# [What the task asks]
Only the lines containing "pixel" should appear in the answer, copied from the listing below.

[Start of Attachment]

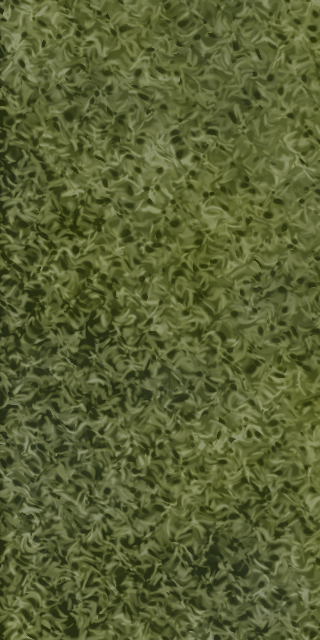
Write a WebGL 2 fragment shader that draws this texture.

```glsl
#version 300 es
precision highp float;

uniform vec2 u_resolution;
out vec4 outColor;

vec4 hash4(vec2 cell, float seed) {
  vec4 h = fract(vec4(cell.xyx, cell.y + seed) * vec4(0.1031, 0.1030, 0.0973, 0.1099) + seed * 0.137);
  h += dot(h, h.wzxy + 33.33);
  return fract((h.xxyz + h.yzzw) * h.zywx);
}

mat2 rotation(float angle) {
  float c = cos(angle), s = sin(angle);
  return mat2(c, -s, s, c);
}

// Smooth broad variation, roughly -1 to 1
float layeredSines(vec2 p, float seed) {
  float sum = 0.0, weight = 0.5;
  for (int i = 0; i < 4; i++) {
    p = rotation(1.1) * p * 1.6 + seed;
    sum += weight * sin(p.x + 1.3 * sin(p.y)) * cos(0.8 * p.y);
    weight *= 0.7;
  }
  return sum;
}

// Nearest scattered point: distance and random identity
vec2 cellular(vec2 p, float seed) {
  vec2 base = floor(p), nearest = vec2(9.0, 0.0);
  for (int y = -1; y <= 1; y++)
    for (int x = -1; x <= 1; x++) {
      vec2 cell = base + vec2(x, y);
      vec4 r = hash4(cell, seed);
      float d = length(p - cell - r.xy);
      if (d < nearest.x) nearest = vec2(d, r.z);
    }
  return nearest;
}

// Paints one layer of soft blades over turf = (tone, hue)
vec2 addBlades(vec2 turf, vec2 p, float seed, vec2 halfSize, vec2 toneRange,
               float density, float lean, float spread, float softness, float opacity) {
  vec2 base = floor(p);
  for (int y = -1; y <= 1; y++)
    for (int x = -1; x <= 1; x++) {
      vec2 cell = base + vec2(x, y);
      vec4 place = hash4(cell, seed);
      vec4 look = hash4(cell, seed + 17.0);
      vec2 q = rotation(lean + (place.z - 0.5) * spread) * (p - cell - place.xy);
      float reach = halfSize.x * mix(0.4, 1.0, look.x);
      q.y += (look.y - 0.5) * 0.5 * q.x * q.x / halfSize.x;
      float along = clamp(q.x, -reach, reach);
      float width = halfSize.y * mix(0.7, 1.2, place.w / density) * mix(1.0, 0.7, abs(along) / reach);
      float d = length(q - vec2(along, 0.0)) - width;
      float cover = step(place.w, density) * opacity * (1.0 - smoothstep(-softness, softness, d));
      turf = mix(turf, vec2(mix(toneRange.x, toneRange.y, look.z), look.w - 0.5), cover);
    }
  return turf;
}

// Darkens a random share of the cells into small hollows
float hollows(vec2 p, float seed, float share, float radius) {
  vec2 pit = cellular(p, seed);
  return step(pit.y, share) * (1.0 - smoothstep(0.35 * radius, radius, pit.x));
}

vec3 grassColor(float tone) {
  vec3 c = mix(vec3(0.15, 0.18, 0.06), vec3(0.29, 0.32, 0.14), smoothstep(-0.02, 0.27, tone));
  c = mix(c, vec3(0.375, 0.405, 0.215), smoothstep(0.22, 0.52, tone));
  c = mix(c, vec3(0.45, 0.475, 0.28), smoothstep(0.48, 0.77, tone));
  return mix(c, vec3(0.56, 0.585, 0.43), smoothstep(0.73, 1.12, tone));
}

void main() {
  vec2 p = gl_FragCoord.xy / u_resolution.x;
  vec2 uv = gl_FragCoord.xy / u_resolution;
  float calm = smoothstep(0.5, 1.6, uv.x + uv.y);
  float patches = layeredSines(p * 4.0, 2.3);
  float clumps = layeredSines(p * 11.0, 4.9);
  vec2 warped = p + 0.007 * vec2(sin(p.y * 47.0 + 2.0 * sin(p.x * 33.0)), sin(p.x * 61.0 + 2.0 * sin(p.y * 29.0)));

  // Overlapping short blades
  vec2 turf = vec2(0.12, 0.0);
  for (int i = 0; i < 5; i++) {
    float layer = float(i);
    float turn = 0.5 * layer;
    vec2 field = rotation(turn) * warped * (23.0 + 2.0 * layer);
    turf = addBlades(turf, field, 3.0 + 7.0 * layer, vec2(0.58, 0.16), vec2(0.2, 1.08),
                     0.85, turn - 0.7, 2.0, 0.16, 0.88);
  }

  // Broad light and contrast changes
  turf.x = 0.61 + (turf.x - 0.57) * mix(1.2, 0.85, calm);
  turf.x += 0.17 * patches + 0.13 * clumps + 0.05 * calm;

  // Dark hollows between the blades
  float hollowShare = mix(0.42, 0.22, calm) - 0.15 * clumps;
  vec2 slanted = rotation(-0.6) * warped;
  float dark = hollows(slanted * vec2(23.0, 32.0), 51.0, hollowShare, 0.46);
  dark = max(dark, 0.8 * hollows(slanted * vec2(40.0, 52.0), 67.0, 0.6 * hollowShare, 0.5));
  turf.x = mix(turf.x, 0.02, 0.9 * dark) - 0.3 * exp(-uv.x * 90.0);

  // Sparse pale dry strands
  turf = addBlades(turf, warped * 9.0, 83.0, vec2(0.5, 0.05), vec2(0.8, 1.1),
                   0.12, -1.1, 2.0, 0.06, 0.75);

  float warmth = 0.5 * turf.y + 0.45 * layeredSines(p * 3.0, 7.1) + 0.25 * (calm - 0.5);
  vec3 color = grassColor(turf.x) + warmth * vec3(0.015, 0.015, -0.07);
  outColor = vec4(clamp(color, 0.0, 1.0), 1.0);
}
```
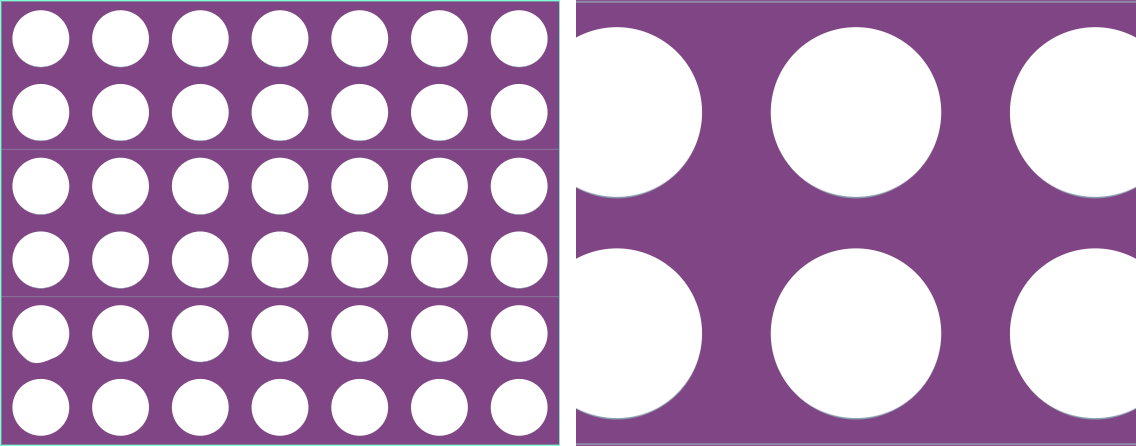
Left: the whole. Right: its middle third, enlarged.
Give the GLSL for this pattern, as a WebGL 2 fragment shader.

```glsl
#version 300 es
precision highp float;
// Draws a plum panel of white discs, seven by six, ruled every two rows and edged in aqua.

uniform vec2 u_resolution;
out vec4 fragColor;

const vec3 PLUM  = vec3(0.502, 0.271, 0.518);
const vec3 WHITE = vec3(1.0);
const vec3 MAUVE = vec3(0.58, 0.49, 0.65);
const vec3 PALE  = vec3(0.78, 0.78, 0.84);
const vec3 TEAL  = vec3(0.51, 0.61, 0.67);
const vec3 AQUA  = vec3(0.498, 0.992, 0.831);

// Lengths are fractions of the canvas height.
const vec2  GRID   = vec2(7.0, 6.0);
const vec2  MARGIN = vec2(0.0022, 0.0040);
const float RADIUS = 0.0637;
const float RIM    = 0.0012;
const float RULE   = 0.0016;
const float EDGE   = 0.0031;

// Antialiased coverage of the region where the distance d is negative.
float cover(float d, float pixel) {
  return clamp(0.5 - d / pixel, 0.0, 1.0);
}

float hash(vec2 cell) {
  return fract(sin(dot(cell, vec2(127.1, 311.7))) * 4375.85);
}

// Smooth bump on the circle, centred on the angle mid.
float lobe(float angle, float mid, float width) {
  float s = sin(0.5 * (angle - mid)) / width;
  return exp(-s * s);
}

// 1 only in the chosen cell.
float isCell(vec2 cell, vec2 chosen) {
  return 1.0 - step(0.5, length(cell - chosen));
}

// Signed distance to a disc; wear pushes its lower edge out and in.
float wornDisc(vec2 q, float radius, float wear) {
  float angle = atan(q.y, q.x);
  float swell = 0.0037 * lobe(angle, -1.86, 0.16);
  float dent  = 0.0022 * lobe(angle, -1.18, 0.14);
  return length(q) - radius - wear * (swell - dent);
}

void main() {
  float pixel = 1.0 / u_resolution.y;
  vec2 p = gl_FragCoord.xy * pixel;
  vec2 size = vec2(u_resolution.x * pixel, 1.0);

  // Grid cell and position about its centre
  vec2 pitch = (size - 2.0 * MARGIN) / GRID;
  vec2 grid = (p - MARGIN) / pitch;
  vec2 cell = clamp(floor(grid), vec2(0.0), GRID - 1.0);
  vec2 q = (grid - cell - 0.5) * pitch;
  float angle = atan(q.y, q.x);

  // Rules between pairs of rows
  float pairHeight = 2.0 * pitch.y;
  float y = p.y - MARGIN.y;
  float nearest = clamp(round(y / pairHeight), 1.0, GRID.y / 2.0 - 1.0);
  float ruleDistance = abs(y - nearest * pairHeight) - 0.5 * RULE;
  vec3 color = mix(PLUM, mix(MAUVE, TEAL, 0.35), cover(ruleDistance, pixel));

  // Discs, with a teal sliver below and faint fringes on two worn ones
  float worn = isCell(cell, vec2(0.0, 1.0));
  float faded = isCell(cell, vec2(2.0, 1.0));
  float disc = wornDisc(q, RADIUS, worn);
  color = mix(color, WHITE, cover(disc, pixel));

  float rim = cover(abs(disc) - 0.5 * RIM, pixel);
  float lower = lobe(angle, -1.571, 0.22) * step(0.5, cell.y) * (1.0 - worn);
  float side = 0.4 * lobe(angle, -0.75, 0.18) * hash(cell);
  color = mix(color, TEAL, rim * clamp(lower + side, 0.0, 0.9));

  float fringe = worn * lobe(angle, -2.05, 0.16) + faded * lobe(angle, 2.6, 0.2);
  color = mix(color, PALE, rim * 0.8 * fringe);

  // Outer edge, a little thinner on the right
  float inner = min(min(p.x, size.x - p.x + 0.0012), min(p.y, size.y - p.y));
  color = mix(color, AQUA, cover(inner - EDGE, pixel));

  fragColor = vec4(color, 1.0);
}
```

[End of Attachment]

# [Output of the exercise]
float cover(float d, float pixel) {
  return clamp(0.5 - d / pixel, 0.0, 1.0);
  float pixel = 1.0 / u_resolution.y;
  vec2 p = gl_FragCoord.xy * pixel;
  vec2 size = vec2(u_resolution.x * pixel, 1.0);
  vec3 color = mix(PLUM, mix(MAUVE, TEAL, 0.35), cover(ruleDistance, pixel));
  color = mix(color, WHITE, cover(disc, pixel));
  float rim = cover(abs(disc) - 0.5 * RIM, pixel);
  color = mix(color, AQUA, cover(inner - EDGE, pixel));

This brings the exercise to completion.